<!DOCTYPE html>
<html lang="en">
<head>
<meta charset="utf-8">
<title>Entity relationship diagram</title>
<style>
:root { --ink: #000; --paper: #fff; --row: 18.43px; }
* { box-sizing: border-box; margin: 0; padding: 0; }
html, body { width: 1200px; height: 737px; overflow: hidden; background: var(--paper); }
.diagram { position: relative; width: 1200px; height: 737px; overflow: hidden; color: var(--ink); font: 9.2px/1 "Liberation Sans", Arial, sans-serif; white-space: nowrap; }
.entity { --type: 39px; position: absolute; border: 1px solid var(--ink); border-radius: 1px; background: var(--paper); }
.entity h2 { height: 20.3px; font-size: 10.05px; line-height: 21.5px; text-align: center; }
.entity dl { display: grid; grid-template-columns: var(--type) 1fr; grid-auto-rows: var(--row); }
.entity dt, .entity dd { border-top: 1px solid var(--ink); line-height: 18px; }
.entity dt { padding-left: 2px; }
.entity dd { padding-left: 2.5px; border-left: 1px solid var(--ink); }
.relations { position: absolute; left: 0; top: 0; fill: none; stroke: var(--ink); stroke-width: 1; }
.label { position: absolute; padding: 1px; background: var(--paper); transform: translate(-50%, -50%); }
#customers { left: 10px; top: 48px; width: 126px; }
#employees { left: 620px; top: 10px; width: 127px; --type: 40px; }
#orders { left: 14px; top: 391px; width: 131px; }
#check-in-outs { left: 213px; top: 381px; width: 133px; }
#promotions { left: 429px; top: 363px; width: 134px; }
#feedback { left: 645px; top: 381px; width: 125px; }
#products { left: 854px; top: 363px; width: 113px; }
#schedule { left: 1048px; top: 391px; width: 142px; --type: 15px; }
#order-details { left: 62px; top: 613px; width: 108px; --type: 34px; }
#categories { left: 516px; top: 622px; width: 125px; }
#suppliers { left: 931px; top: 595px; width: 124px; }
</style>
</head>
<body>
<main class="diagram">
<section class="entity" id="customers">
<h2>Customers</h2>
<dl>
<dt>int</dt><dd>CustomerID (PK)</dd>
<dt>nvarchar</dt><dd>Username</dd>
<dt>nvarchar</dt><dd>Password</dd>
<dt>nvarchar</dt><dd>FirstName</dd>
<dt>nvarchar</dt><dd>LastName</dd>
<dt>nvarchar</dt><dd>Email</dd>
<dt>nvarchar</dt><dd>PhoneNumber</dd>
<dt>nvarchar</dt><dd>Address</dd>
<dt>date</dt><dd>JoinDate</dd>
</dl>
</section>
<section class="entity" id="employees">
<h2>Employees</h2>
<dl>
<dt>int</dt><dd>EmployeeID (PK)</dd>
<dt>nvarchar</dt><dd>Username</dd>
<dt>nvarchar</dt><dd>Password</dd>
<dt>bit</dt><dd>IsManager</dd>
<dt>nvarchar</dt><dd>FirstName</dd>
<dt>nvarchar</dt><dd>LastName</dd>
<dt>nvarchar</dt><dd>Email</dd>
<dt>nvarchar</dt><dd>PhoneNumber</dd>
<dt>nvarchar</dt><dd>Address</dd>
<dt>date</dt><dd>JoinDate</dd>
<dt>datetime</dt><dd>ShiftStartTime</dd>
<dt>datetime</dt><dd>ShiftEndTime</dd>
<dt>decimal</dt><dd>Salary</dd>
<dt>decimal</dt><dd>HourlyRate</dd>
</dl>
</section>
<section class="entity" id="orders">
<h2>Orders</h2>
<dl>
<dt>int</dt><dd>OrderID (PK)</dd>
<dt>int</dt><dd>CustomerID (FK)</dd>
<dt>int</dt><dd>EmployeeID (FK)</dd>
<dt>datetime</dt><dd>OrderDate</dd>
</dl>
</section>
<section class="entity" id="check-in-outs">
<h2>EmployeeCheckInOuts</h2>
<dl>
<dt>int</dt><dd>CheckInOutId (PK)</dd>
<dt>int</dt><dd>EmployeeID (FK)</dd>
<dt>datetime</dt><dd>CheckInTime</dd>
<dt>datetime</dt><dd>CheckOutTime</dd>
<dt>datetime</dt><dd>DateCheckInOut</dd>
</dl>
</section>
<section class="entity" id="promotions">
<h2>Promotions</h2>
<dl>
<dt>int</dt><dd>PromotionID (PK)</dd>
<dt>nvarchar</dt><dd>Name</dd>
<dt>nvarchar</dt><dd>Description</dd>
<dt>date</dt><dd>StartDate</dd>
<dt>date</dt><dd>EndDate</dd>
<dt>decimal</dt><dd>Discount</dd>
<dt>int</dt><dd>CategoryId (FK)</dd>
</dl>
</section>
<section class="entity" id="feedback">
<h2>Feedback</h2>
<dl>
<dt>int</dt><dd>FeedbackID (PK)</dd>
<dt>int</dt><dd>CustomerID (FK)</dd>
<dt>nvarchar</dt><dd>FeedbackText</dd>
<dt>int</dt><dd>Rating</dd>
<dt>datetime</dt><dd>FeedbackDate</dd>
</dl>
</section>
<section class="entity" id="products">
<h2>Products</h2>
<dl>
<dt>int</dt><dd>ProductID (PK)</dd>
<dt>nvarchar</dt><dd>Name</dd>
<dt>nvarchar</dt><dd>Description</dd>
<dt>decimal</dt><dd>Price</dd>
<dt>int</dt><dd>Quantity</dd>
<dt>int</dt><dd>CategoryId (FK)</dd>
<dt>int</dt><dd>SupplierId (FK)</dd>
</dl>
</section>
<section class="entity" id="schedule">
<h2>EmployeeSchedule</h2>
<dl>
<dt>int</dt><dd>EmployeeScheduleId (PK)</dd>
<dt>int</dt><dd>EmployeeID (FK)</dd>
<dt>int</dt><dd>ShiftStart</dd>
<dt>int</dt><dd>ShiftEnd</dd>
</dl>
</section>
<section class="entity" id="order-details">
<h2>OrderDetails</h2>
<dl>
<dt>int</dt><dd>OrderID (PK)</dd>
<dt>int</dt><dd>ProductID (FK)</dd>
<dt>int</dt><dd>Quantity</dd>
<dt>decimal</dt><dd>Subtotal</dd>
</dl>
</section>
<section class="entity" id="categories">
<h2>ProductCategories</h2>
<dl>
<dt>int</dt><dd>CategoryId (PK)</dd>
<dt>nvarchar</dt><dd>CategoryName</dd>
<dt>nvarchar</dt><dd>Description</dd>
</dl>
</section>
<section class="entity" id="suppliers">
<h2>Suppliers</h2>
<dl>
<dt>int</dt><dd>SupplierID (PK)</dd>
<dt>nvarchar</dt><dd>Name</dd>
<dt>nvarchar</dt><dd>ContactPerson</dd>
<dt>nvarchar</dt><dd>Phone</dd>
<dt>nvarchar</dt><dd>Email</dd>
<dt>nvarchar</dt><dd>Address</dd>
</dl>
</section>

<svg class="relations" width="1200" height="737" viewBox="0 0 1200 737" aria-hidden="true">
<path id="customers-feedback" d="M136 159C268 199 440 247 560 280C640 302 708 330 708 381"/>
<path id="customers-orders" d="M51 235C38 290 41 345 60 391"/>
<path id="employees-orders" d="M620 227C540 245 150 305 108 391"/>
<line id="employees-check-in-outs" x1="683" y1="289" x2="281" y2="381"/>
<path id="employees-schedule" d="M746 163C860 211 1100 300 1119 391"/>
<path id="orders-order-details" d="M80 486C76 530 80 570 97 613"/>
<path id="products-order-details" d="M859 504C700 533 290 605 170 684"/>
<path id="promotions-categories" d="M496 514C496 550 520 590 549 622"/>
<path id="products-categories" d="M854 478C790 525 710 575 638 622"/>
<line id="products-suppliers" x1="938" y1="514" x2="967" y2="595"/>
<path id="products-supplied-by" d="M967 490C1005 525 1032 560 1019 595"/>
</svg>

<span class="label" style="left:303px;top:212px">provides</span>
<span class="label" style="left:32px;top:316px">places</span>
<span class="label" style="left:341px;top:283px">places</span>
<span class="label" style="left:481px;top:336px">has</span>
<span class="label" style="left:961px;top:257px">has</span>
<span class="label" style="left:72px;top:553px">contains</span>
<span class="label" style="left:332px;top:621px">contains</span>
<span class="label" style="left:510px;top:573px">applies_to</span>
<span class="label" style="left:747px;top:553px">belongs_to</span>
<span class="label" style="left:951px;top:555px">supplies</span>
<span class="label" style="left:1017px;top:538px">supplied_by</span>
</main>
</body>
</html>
□ □ □ □
From the beginning of the listing above down to the line with "620px; top: 10px;", every line should be restated exactly.

Result for this task
<!DOCTYPE html>
<html lang="en">
<head>
<meta charset="utf-8">
<title>Entity relationship diagram</title>
<style>
:root { --ink: #000; --paper: #fff; --row: 18.43px; }
* { box-sizing: border-box; margin: 0; padding: 0; }
html, body { width: 1200px; height: 737px; overflow: hidden; background: var(--paper); }
.diagram { position: relative; width: 1200px; height: 737px; overflow: hidden; color: var(--ink); font: 9.2px/1 "Liberation Sans", Arial, sans-serif; white-space: nowrap; }
.entity { --type: 39px; position: absolute; border: 1px solid var(--ink); border-radius: 1px; background: var(--paper); }
.entity h2 { height: 20.3px; font-size: 10.05px; line-height: 21.5px; text-align: center; }
.entity dl { display: grid; grid-template-columns: var(--type) 1fr; grid-auto-rows: var(--row); }
.entity dt, .entity dd { border-top: 1px solid var(--ink); line-height: 18px; }
.entity dt { padding-left: 2px; }
.entity dd { padding-left: 2.5px; border-left: 1px solid var(--ink); }
.relations { position: absolute; left: 0; top: 0; fill: none; stroke: var(--ink); stroke-width: 1; }
.label { position: absolute; padding: 1px; background: var(--paper); transform: translate(-50%, -50%); }
#customers { left: 10px; top: 48px; width: 126px; }
#employees { left: 620px; top: 10px; width: 127px; --type: 40px; }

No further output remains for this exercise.